Minimizers will opt to have a table, a book, a purse – anything – in front of them. Keep this in mind and set your interview room so that nothing blocks your subject.

When the minimizer lacks physical blockers, they will likely resort to body-blocking behaviors, e.g., hands in front of the mouth, neck, throat or any other vulnerable area. Eye-blocking is another favorite – often accomplished by covering the eyes or squinting.


Self-touch is often an unconscious way to relieve tension. Nail biting and hair twirling are examples of pacifiers in action.

Again, as with any nonverbal cues, be cautious – one cue or gesture does not necessarily mean you have found a fraudster.


Refining deception-detecting skills takes practice. People watching can be a great way to hone your skills. Deliberate observance of human interaction can provide invaluable instruction – watch for ill-timed gestures, changes in posture or other nonverbal cues.

Learn how we have used fraud examination techniques to catch fraudsters in the act.

Detecting Deception: Facial Expressions


Now that you have gathered your intel – you have your subject’s baseline squared away and you’ve peeked behind their words – it’s time to focus on the facial faux pas. There are many facial signs that are likely indicators of deceptive hot spots.

When your subject’s expressions and gestures don’t match their words, pay attention.
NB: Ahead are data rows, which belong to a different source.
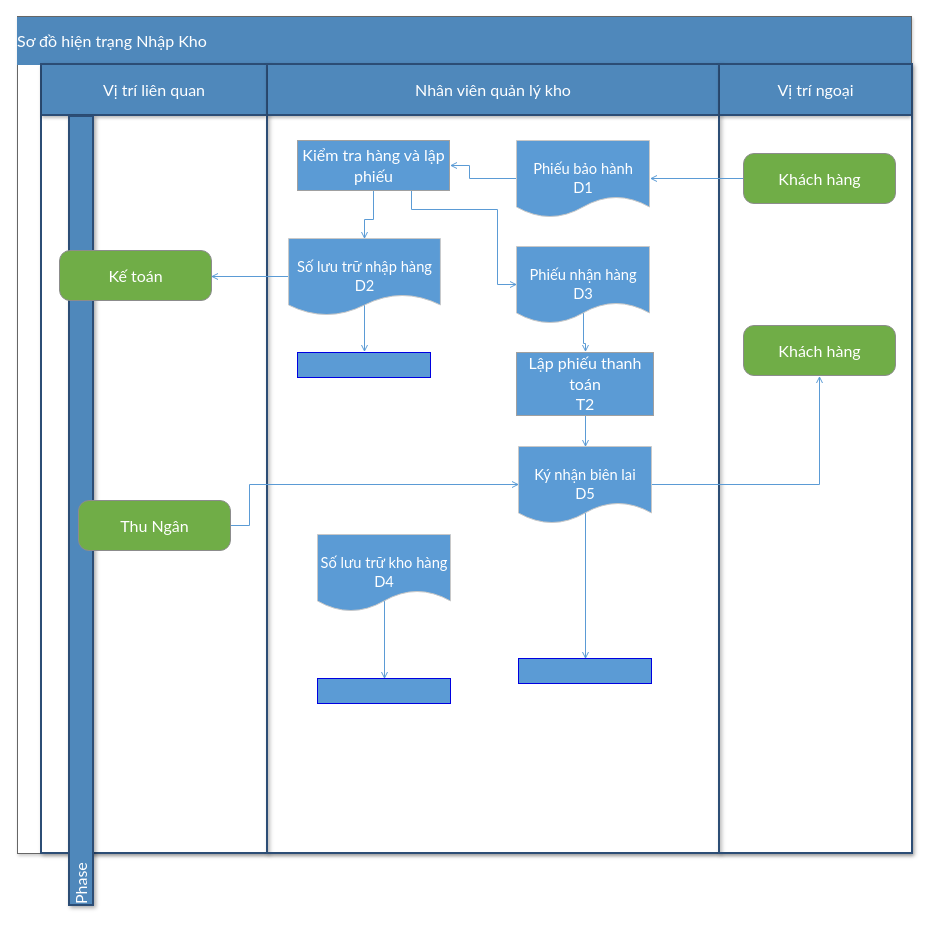
<!DOCTYPE html>
<html lang="vi">
<head>
<meta charset="utf-8">
<title>Sơ đồ hiện trạng Nhập Kho</title>
<style>
:root {
  --band: #4f88bb;
  --band-line: #2c4d75;
  --step: #5b9bd5;
  --step-line: #a0a0a0;
  --store-line: #0000e0;
  --actor: #70ad47;
  --actor-line: #8c8c8c;
  --doc-line: #c8c8c8;
  --text: #fff;
}
* { box-sizing: border-box; margin: 0; }
body {
  position: relative;
  width: 930px;
  height: 925px;
  overflow: hidden;
  background: #fff;
  color: var(--text);
  font: 16px/20px Lato, "Open Sans", sans-serif;
}
.pool {
  position: absolute;
  left: 17px;
  top: 16px;
  width: 895px;
  height: 838px;
  border: 1px solid #666;
  box-shadow: 1px 2px 3px #0003;
}
.pool-title {
  display: flex;
  align-items: center;
  height: 48px;
  background: var(--band);
  font-size: 16px;
  font-weight: 400;
  white-space: nowrap;
  margin-left: -1px;
}
.lanes {
  position: absolute;
  left: 40px;
  top: 63px;
  display: grid;
  grid-template-columns: 228px 452px 193px;
  height: 791px;
}
.lane {
  border: 2px solid var(--band-line);
  box-shadow: 2px 2px 4px #0004;
}
.lane + .lane { margin-left: -2px; }
.lane h2 {
  display: flex;
  align-items: center;
  justify-content: center;
  height: 51px;
  padding-top: 1px;
  background: var(--band);
  border-bottom: 2px solid var(--band-line);
  box-shadow: 0 2px 3px #0004;
  font-size: 16px;
  font-weight: 400;
  white-space: nowrap;
}
.phase {
  position: absolute;
  left: 68px;
  top: 115px;
  width: 26px;
  height: 791px;
  display: flex;
  align-items: center;
  justify-content: flex-start;
  writing-mode: vertical-rl;
  transform: rotate(180deg);
  background: var(--band);
  border: 2px solid var(--band-line);
  box-shadow: -2px -2px 4px #0005;
}
.connectors {
  position: absolute;
  left: 0;
  top: 0;
  fill: none;
  stroke: var(--step);
  stroke-width: 1;
}
.node {
  position: absolute;
  left: var(--x);
  top: var(--y);
  width: var(--w);
  height: var(--h);
  display: flex;
  align-items: center;
  justify-content: center;
  text-align: center;
  white-space: nowrap;
}
.actor {
  --w: 153px;
  --h: 51px;
  background: var(--actor);
  border: 1px solid var(--actor-line);
  border-radius: 11px;
}
.process {
  background: var(--step);
  border: 1px solid var(--step-line);
  line-height: 20.5px;
}
.store {
  --w: 134px;
  --h: 26px;
  background: var(--step);
  border: 1px solid var(--store-line);
}
.document {
  --w: 134px;
  --h: 77px;
  align-items: flex-start;
  padding-top: 19px;
  font-size: 14.7px;
  line-height: 19px;
}
.document svg {
  position: absolute;
  left: 0;
  top: 0;
  width: 100%;
  height: 100%;
  overflow: visible;
}
.document p { position: relative; }
</style>
</head>
<body>
<section class="pool">
  <h1 class="pool-title">Sơ đồ hiện trạng Nhập Kho</h1>
</section>

<main class="lanes">
  <section class="lane"><h2>Vị trí liên quan</h2></section>
  <section class="lane"><h2>Nhân viên quản lý kho</h2></section>
  <section class="lane"><h2>Vị trí ngoại</h2></section>
</main>

<div class="phase">Phase</div>

<svg class="connectors" width="930" height="925" viewBox="0 0 930 925" aria-hidden="true">
  <defs>
    <marker id="arrow" markerUnits="userSpaceOnUse" markerWidth="9" markerHeight="9" refX="7" refY="4.5" orient="auto" overflow="visible">
      <path d="M1 1.5L7 4.5L1 7.5"/>
    </marker>
    <symbol id="document-shape" viewBox="0 0 134 77" preserveAspectRatio="none" overflow="visible">
      <path d="M0.5 0.5H133.5V67Q100 48 67 67T0.5 67Z" fill="#5b9bd5" stroke="#c8c8c8" vector-effect="non-scaling-stroke"/>
    </symbol>
  </defs>
  <g marker-end="url(#arrow)">
    <path d="M743 178.5H651"/>
    <path d="M516 178.5H469.5V165.5H451"/>
    <path d="M373.5 191V219.5H364.5V238"/>
    <path d="M411.5 191V209.5H497.5V284.5H516"/>
    <path d="M288 276.5H212"/>
    <path d="M364.5 304V351"/>
    <path d="M583.5 312V343.5H585.5V351"/>
    <path d="M585.5 416V446"/>
    <path d="M231 525.5H249.5V484.5H518"/>
    <path d="M652 484.5H819.5V377"/>
    <path d="M585.5 512V658"/>
    <path d="M384.5 600V678"/>
  </g>
</svg>

<div class="node process" style="--x:297px;--y:140px;--w:153px;--h:51px"><p>Kiểm tra hàng và lập<br>phiếu</p></div>
<div class="node process" style="--x:516px;--y:352px;--w:138px;--h:64px"><p>Lập phiếu thanh<br>toán<br>T2</p></div>

<div class="node document" style="--x:516px;--y:140px"><svg aria-hidden="true"><use href="#document-shape" width="100%" height="100%"/></svg><p>Phiếu bảo hành<br>D1</p></div>
<div class="node document" style="--x:288px;--y:238px;--w:153px"><svg aria-hidden="true"><use href="#document-shape" width="100%" height="100%"/></svg><p>Số lưu trữ nhập hàng<br>D2</p></div>
<div class="node document" style="--x:516px;--y:246px"><svg aria-hidden="true"><use href="#document-shape" width="100%" height="100%"/></svg><p>Phiếu nhận hàng<br>D3</p></div>
<div class="node document" style="--x:518px;--y:446px"><svg aria-hidden="true"><use href="#document-shape" width="100%" height="100%"/></svg><p>Ký nhận biên lai<br>D5</p></div>
<div class="node document" style="--x:317px;--y:534px"><svg aria-hidden="true"><use href="#document-shape" width="100%" height="100%"/></svg><p>Số lưu trữ kho hàng<br>D4</p></div>

<div class="node store" style="--x:297px;--y:352px"></div>
<div class="node store" style="--x:317px;--y:678px"></div>
<div class="node store" style="--x:518px;--y:658px"></div>

<div class="node actor" style="--x:743px;--y:153px">Khách hàng</div>
<div class="node actor" style="--x:59px;--y:250px">Kế toán</div>
<div class="node actor" style="--x:743px;--y:325px">Khách hàng</div>
<div class="node actor" style="--x:78px;--y:500px">Thu Ngân</div>
</body>
</html>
Spotting emotional “leakage” in the face, combined with other verbal and non-verbal cues, speaks volumes about the message your subject is trying to share… and that it may not be the truth.
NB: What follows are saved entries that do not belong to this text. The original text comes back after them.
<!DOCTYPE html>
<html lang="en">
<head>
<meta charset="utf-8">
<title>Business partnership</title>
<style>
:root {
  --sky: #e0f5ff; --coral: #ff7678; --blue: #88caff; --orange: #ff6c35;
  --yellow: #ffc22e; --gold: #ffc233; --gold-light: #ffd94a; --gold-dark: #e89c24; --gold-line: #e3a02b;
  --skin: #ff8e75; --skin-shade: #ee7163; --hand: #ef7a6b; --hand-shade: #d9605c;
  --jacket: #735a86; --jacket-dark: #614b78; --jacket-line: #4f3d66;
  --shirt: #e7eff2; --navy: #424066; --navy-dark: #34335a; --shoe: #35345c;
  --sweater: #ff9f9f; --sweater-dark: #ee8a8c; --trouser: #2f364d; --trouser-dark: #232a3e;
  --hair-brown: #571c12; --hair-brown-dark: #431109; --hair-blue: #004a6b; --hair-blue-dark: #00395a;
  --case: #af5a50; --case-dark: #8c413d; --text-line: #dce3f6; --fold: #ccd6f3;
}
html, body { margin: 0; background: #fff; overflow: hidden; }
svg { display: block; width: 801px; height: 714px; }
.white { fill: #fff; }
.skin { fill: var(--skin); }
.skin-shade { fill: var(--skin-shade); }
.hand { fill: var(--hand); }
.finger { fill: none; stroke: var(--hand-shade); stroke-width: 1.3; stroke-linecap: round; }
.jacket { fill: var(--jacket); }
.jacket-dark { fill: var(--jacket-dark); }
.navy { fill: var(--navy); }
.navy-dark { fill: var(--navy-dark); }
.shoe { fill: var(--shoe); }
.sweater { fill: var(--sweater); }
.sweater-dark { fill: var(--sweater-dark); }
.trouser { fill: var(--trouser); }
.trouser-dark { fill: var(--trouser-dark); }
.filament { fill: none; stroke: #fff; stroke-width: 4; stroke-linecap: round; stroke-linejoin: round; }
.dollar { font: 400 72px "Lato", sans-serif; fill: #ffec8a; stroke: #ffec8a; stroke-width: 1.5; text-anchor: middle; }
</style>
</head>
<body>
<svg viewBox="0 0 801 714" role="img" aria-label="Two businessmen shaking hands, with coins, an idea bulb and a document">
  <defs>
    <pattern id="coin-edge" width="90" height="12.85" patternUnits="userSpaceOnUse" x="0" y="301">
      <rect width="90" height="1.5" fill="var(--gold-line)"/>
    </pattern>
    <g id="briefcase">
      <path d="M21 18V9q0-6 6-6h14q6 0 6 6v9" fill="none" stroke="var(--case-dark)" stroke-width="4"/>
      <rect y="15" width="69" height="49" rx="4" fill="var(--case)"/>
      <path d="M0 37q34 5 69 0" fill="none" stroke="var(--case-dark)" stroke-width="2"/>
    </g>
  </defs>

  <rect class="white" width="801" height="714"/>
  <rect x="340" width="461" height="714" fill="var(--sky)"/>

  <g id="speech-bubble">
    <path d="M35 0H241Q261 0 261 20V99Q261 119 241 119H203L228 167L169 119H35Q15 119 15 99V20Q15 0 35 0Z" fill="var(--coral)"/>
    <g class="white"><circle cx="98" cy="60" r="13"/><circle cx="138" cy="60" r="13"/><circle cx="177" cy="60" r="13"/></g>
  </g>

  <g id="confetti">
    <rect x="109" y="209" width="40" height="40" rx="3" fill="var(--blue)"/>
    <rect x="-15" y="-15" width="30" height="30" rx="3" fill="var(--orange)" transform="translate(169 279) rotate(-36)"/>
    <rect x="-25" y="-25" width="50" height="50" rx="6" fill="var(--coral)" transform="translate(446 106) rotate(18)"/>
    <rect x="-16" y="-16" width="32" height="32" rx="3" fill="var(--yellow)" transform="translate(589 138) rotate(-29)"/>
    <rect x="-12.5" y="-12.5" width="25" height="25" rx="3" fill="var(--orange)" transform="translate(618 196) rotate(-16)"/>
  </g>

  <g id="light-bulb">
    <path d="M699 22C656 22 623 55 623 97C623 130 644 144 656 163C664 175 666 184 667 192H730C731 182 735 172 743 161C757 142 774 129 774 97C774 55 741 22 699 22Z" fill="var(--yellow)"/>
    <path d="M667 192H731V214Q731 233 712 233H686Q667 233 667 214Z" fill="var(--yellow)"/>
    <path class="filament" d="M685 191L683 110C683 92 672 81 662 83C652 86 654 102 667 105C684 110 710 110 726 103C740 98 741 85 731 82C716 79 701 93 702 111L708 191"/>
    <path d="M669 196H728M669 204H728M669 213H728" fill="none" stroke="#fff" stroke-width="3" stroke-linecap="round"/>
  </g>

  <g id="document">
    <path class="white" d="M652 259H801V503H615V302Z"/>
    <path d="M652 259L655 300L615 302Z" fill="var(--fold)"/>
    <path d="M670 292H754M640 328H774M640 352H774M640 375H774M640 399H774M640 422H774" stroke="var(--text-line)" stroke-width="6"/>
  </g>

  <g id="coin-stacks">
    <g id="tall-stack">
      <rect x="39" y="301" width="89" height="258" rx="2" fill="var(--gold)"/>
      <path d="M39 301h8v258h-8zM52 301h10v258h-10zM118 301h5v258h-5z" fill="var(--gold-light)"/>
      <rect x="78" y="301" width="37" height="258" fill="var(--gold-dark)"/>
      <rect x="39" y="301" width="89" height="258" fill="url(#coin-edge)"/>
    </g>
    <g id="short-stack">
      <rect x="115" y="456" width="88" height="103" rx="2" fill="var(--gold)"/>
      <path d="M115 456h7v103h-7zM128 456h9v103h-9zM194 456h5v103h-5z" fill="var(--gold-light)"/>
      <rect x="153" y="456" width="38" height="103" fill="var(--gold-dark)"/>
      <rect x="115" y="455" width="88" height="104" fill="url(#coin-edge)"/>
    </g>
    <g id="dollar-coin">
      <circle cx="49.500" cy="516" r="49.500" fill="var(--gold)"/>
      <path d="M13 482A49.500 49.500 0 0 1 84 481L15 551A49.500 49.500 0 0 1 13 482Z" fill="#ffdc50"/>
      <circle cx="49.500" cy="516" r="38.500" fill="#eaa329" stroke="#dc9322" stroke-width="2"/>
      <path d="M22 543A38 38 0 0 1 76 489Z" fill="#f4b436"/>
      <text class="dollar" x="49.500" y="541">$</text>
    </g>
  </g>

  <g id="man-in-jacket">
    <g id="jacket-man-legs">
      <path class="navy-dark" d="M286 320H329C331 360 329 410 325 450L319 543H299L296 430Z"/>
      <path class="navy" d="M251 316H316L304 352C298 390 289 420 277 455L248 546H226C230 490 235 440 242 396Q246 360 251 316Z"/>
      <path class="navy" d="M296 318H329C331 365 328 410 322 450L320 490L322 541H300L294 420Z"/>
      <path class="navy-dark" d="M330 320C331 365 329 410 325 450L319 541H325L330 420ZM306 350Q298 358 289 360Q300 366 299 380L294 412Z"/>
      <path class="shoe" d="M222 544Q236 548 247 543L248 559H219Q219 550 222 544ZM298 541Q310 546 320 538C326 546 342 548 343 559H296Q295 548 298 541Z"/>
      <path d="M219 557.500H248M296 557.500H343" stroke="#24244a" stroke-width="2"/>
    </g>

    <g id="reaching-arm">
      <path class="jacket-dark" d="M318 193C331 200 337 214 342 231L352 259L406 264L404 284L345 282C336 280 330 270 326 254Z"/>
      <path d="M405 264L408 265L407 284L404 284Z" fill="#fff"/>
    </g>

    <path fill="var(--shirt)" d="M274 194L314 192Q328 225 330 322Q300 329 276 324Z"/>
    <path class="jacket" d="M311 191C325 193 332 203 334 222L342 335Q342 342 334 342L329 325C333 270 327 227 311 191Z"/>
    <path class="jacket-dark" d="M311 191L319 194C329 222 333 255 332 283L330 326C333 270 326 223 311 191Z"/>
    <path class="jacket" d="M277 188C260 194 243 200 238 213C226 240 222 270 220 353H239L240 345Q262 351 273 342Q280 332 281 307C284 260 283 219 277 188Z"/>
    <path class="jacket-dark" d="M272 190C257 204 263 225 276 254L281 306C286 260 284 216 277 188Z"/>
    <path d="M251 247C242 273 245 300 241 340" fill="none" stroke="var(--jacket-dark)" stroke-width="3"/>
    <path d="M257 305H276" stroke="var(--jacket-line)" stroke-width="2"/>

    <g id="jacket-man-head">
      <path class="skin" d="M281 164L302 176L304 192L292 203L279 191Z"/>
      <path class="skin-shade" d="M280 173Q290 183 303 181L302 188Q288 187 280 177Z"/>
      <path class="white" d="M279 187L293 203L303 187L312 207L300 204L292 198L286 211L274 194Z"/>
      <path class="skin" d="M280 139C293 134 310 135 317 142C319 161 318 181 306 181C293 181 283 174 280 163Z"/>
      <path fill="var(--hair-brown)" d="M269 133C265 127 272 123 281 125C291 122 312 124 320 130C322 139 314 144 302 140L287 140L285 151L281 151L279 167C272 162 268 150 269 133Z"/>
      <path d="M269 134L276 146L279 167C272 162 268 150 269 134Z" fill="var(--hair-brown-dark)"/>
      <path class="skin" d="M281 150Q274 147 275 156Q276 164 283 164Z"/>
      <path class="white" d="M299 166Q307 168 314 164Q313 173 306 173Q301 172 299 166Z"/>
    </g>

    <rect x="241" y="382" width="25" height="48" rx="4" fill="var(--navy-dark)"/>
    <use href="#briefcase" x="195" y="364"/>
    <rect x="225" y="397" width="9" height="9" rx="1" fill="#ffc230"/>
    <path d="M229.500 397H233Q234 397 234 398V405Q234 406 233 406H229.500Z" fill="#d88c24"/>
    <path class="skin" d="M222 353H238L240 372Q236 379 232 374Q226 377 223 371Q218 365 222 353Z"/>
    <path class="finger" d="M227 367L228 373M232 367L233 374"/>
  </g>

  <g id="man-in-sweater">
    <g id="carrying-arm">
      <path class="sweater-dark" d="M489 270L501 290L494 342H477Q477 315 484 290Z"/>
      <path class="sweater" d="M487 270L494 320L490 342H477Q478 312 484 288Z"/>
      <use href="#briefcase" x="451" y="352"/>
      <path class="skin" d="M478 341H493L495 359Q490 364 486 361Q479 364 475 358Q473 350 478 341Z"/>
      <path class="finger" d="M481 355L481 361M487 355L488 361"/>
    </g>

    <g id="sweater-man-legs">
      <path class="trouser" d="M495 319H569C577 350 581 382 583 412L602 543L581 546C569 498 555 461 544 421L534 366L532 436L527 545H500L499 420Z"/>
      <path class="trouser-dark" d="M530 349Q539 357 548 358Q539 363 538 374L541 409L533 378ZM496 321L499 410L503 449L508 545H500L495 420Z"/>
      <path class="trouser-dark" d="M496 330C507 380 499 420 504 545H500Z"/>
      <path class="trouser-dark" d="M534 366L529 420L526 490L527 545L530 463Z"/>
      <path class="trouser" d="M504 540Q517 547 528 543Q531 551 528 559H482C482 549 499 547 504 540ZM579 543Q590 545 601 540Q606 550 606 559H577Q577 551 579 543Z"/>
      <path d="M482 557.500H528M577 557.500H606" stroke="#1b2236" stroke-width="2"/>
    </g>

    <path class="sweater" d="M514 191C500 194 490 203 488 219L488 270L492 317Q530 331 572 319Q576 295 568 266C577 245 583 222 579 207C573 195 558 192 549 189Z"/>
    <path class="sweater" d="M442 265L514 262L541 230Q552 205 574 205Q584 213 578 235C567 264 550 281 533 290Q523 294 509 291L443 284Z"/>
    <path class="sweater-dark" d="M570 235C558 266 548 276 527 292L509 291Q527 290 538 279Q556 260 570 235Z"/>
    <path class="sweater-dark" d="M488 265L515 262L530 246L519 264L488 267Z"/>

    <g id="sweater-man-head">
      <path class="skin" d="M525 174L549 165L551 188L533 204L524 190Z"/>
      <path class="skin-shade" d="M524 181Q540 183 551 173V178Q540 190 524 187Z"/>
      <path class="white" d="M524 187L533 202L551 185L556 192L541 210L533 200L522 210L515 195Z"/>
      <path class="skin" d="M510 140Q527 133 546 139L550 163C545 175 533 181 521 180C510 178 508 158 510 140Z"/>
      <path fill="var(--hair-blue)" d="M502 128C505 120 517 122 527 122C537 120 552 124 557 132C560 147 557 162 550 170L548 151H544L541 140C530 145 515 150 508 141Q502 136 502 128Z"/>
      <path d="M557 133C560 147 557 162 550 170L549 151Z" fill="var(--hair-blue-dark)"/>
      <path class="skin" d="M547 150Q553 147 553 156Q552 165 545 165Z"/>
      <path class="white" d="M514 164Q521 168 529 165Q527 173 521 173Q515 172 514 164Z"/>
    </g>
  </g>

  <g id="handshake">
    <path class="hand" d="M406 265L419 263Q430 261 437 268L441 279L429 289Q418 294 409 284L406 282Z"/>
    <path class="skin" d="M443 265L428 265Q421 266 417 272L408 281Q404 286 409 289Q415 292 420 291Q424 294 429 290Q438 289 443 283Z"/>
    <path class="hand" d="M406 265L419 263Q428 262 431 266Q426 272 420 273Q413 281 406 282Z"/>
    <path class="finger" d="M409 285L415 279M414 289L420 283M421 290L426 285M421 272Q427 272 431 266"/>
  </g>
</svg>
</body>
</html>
As with any hints of deception, facial faux pas won’t give you all the information you’re looking for, but spotting them gives you potential areas to probe.


  1. Preparation: Our expressions affect each other dramatically – as interviewers, we need to continually be aware of the effect our own nonverbal communication has on our subject. Remember: how you approach any situation impacts the outcome. If you approach this step calmly, you will keep your subject at ease as well.
  2. Scale back on mirroring: Mirroring is important to establish rapport, but once rapport has been established you want to scale back, as it might interfere with your ability to detect deception.
  3. Remember the baseline: Without it, there is little relevance to non-verbal and verbal cues.
  4. Exposing hotspots: Remember, liars are like tightrope walkers whose goal is to stay upright while threading their web of deceit. You’ll see the same three categories of signals when looking for facial faux pas as you did when assessing verbal cues of deception in your subject:
  • The Equivocator’s Face
    • There are seven universal emotions that are hard-wired, no matter the person: happiness, sadness, disgust, fear, surprise, anger and contempt. Each of these emotions registers with very distinct patterns that are almost impossible to fake.
    • Micro-expressions of these emotions may leak out for only one-fifteenth of a second. They are a challenge to spot, but learning to spot these fleeting emotions is incredibly helpful.
    • With practice, learning to spot micro-expressions can significantly increase your ability to detect deception.
  • The Maximizer’s Face
    • Remember: the maximizer’s goal to bully their way through the interview. Classic facial faux pas for the maximizer include:
      • Changes in eye contact
      • Tight lips
      • Changes in blink rate
  • The Minimizer’s Face
    • The minimizer’s face is one of escape. Watch for these clues:
      • Facial blocking
      • Hiding in their hair
      • Lip sucking
      • Face wiping

Now that you know what facial expressions to look for in a liar, learn more about body language cues that can help you detect deception.